Data extracted from a collection:
Start of Block

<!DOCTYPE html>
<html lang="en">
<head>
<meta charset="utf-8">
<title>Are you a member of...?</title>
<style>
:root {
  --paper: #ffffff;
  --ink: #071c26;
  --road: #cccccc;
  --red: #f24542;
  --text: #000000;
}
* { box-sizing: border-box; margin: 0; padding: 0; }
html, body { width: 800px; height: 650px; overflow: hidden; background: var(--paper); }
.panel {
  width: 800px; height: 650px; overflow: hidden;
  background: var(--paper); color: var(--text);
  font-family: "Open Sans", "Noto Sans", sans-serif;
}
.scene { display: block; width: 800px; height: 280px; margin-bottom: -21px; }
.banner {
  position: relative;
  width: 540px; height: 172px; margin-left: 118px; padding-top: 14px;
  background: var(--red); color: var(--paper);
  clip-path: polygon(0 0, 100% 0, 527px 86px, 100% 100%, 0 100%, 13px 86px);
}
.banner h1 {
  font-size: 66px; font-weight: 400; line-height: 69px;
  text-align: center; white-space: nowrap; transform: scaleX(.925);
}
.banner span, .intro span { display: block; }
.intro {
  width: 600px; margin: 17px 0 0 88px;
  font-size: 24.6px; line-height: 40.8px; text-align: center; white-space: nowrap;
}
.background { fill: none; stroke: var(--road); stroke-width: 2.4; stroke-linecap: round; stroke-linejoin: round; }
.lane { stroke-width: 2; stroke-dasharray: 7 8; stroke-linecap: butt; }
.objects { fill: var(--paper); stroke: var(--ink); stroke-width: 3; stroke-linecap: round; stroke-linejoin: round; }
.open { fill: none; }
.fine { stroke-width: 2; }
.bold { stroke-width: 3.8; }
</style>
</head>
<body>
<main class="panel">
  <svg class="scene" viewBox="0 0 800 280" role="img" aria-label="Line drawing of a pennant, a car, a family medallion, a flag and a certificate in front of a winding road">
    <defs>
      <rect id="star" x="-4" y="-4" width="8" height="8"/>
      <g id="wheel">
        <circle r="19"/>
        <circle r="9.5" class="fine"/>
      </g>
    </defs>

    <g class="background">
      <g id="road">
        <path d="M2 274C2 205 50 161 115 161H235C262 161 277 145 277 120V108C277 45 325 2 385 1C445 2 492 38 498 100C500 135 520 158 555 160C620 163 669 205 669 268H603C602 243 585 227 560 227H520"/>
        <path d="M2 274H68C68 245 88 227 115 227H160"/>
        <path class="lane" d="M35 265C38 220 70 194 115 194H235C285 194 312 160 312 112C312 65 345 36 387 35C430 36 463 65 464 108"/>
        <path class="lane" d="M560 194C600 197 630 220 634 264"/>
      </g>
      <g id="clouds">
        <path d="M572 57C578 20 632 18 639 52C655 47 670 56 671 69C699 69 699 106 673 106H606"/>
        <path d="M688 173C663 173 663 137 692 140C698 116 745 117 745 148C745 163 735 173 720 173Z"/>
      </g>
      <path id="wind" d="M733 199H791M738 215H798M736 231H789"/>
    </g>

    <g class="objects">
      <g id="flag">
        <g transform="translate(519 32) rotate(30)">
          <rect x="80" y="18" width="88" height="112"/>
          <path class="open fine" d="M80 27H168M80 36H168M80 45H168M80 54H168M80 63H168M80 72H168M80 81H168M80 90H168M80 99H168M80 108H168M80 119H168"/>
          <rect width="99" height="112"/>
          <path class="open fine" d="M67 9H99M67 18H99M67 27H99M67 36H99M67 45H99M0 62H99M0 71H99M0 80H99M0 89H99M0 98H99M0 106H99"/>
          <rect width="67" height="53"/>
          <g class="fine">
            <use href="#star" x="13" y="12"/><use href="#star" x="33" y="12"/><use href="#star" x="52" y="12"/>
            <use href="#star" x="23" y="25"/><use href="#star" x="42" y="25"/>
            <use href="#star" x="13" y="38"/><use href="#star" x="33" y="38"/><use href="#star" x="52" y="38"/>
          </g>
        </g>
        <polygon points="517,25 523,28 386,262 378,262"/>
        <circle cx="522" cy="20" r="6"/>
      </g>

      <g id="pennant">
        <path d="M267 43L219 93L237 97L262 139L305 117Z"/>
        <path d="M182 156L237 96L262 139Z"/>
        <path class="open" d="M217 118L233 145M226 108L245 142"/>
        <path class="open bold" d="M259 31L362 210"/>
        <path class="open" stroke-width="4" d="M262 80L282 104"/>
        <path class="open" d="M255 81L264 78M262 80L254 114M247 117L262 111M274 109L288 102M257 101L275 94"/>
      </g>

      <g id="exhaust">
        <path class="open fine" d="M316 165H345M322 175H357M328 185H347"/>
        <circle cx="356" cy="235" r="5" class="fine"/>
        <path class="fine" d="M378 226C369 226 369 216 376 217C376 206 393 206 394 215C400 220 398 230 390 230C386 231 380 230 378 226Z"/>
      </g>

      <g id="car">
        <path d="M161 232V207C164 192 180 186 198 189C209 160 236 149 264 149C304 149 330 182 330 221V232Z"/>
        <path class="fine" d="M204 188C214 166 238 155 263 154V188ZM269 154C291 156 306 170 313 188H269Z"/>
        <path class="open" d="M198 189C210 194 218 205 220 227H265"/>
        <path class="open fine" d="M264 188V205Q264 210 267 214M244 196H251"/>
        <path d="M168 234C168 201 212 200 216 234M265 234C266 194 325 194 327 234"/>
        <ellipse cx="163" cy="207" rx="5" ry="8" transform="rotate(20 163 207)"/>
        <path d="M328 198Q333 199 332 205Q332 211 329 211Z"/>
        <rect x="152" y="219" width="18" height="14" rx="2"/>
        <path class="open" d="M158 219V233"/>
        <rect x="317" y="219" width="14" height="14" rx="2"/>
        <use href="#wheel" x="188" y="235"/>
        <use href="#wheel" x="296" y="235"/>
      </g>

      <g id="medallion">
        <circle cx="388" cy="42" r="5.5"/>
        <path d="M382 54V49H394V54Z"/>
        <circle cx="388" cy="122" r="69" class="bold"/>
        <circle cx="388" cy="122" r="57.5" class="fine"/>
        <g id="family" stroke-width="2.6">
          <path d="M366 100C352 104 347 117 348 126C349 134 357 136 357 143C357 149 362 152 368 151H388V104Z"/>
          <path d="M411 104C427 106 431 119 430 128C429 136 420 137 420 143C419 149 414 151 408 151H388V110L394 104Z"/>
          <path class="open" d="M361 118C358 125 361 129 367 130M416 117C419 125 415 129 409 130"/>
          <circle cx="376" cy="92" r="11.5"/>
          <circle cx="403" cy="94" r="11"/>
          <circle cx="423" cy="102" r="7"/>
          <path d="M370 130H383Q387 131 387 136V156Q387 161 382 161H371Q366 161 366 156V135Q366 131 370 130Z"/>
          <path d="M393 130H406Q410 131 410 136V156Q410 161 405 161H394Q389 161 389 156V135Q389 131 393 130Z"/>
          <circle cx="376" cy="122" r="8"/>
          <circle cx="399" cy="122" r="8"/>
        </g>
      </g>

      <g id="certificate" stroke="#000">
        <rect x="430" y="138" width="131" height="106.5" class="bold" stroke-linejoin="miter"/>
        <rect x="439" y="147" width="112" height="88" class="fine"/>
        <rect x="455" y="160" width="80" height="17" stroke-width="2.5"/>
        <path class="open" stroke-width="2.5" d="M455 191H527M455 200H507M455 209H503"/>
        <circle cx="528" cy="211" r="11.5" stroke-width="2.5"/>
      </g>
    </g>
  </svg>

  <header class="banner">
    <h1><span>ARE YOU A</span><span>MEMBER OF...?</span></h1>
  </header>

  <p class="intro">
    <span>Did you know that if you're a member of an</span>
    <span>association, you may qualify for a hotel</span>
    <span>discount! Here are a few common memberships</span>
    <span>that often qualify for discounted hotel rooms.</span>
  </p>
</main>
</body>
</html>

End of Block

**Work task:**
Please repeat every entry, exactly as it was written.

**Answer to the exercise:**
<!DOCTYPE html>
<html lang="en">
<head>
<meta charset="utf-8">
<title>Are you a member of...?</title>
<style>
:root {
  --paper: #ffffff;
  --ink: #071c26;
  --road: #cccccc;
  --red: #f24542;
  --text: #000000;
}
* { box-sizing: border-box; margin: 0; padding: 0; }
html, body { width: 800px; height: 650px; overflow: hidden; background: var(--paper); }
.panel {
  width: 800px; height: 650px; overflow: hidden;
  background: var(--paper); color: var(--text);
  font-family: "Open Sans", "Noto Sans", sans-serif;
}
.scene { display: block; width: 800px; height: 280px; margin-bottom: -21px; }
.banner {
  position: relative;
  width: 540px; height: 172px; margin-left: 118px; padding-top: 14px;
  background: var(--red); color: var(--paper);
  clip-path: polygon(0 0, 100% 0, 527px 86px, 100% 100%, 0 100%, 13px 86px);
}
.banner h1 {
  font-size: 66px; font-weight: 400; line-height: 69px;
  text-align: center; white-space: nowrap; transform: scaleX(.925);
}
.banner span, .intro span { display: block; }
.intro {
  width: 600px; margin: 17px 0 0 88px;
  font-size: 24.6px; line-height: 40.8px; text-align: center; white-space: nowrap;
}
.background { fill: none; stroke: var(--road); stroke-width: 2.4; stroke-linecap: round; stroke-linejoin: round; }
.lane { stroke-width: 2; stroke-dasharray: 7 8; stroke-linecap: butt; }
.objects { fill: var(--paper); stroke: var(--ink); stroke-width: 3; stroke-linecap: round; stroke-linejoin: round; }
.open { fill: none; }
.fine { stroke-width: 2; }
.bold { stroke-width: 3.8; }
</style>
</head>
<body>
<main class="panel">
  <svg class="scene" viewBox="0 0 800 280" role="img" aria-label="Line drawing of a pennant, a car, a family medallion, a flag and a certificate in front of a winding road">
    <defs>
      <rect id="star" x="-4" y="-4" width="8" height="8"/>
      <g id="wheel">
        <circle r="19"/>
        <circle r="9.5" class="fine"/>
      </g>
    </defs>

    <g class="background">
      <g id="road">
        <path d="M2 274C2 205 50 161 115 161H235C262 161 277 145 277 120V108C277 45 325 2 385 1C445 2 492 38 498 100C500 135 520 158 555 160C620 163 669 205 669 268H603C602 243 585 227 560 227H520"/>
        <path d="M2 274H68C68 245 88 227 115 227H160"/>
        <path class="lane" d="M35 265C38 220 70 194 115 194H235C285 194 312 160 312 112C312 65 345 36 387 35C430 36 463 65 464 108"/>
        <path class="lane" d="M560 194C600 197 630 220 634 264"/>
      </g>
      <g id="clouds">
        <path d="M572 57C578 20 632 18 639 52C655 47 670 56 671 69C699 69 699 106 673 106H606"/>
        <path d="M688 173C663 173 663 137 692 140C698 116 745 117 745 148C745 163 735 173 720 173Z"/>
      </g>
      <path id="wind" d="M733 199H791M738 215H798M736 231H789"/>
    </g>

    <g class="objects">
      <g id="flag">
        <g transform="translate(519 32) rotate(30)">
          <rect x="80" y="18" width="88" height="112"/>
          <path class="open fine" d="M80 27H168M80 36H168M80 45H168M80 54H168M80 63H168M80 72H168M80 81H168M80 90H168M80 99H168M80 108H168M80 119H168"/>
          <rect width="99" height="112"/>
          <path class="open fine" d="M67 9H99M67 18H99M67 27H99M67 36H99M67 45H99M0 62H99M0 71H99M0 80H99M0 89H99M0 98H99M0 106H99"/>
          <rect width="67" height="53"/>
          <g class="fine">
            <use href="#star" x="13" y="12"/><use href="#star" x="33" y="12"/><use href="#star" x="52" y="12"/>
            <use href="#star" x="23" y="25"/><use href="#star" x="42" y="25"/>
            <use href="#star" x="13" y="38"/><use href="#star" x="33" y="38"/><use href="#star" x="52" y="38"/>
          </g>
        </g>
        <polygon points="517,25 523,28 386,262 378,262"/>
        <circle cx="522" cy="20" r="6"/>
      </g>

      <g id="pennant">
        <path d="M267 43L219 93L237 97L262 139L305 117Z"/>
        <path d="M182 156L237 96L262 139Z"/>
        <path class="open" d="M217 118L233 145M226 108L245 142"/>
        <path class="open bold" d="M259 31L362 210"/>
        <path class="open" stroke-width="4" d="M262 80L282 104"/>
        <path class="open" d="M255 81L264 78M262 80L254 114M247 117L262 111M274 109L288 102M257 101L275 94"/>
      </g>

      <g id="exhaust">
        <path class="open fine" d="M316 165H345M322 175H357M328 185H347"/>
        <circle cx="356" cy="235" r="5" class="fine"/>
        <path class="fine" d="M378 226C369 226 369 216 376 217C376 206 393 206 394 215C400 220 398 230 390 230C386 231 380 230 378 226Z"/>
      </g>

      <g id="car">
        <path d="M161 232V207C164 192 180 186 198 189C209 160 236 149 264 149C304 149 330 182 330 221V232Z"/>
        <path class="fine" d="M204 188C214 166 238 155 263 154V188ZM269 154C291 156 306 170 313 188H269Z"/>
        <path class="open" d="M198 189C210 194 218 205 220 227H265"/>
        <path class="open fine" d="M264 188V205Q264 210 267 214M244 196H251"/>
        <path d="M168 234C168 201 212 200 216 234M265 234C266 194 325 194 327 234"/>
        <ellipse cx="163" cy="207" rx="5" ry="8" transform="rotate(20 163 207)"/>
        <path d="M328 198Q333 199 332 205Q332 211 329 211Z"/>
        <rect x="152" y="219" width="18" height="14" rx="2"/>
        <path class="open" d="M158 219V233"/>
        <rect x="317" y="219" width="14" height="14" rx="2"/>
        <use href="#wheel" x="188" y="235"/>
        <use href="#wheel" x="296" y="235"/>
      </g>

      <g id="medallion">
        <circle cx="388" cy="42" r="5.5"/>
        <path d="M382 54V49H394V54Z"/>
        <circle cx="388" cy="122" r="69" class="bold"/>
        <circle cx="388" cy="122" r="57.5" class="fine"/>
        <g id="family" stroke-width="2.6">
          <path d="M366 100C352 104 347 117 348 126C349 134 357 136 357 143C357 149 362 152 368 151H388V104Z"/>
          <path d="M411 104C427 106 431 119 430 128C429 136 420 137 420 143C419 149 414 151 408 151H388V110L394 104Z"/>
          <path class="open" d="M361 118C358 125 361 129 367 130M416 117C419 125 415 129 409 130"/>
          <circle cx="376" cy="92" r="11.5"/>
          <circle cx="403" cy="94" r="11"/>
          <circle cx="423" cy="102" r="7"/>
          <path d="M370 130H383Q387 131 387 136V156Q387 161 382 161H371Q366 161 366 156V135Q366 131 370 130Z"/>
          <path d="M393 130H406Q410 131 410 136V156Q410 161 405 161H394Q389 161 389 156V135Q389 131 393 130Z"/>
          <circle cx="376" cy="122" r="8"/>
          <circle cx="399" cy="122" r="8"/>
        </g>
      </g>

      <g id="certificate" stroke="#000">
        <rect x="430" y="138" width="131" height="106.5" class="bold" stroke-linejoin="miter"/>
        <rect x="439" y="147" width="112" height="88" class="fine"/>
        <rect x="455" y="160" width="80" height="17" stroke-width="2.5"/>
        <path class="open" stroke-width="2.5" d="M455 191H527M455 200H507M455 209H503"/>
        <circle cx="528" cy="211" r="11.5" stroke-width="2.5"/>
      </g>
    </g>
  </svg>

  <header class="banner">
    <h1><span>ARE YOU A</span><span>MEMBER OF...?</span></h1>
  </header>

  <p class="intro">
    <span>Did you know that if you're a member of an</span>
    <span>association, you may qualify for a hotel</span>
    <span>discount! Here are a few common memberships</span>
    <span>that often qualify for discounted hotel rooms.</span>
  </p>
</main>
</body>
</html>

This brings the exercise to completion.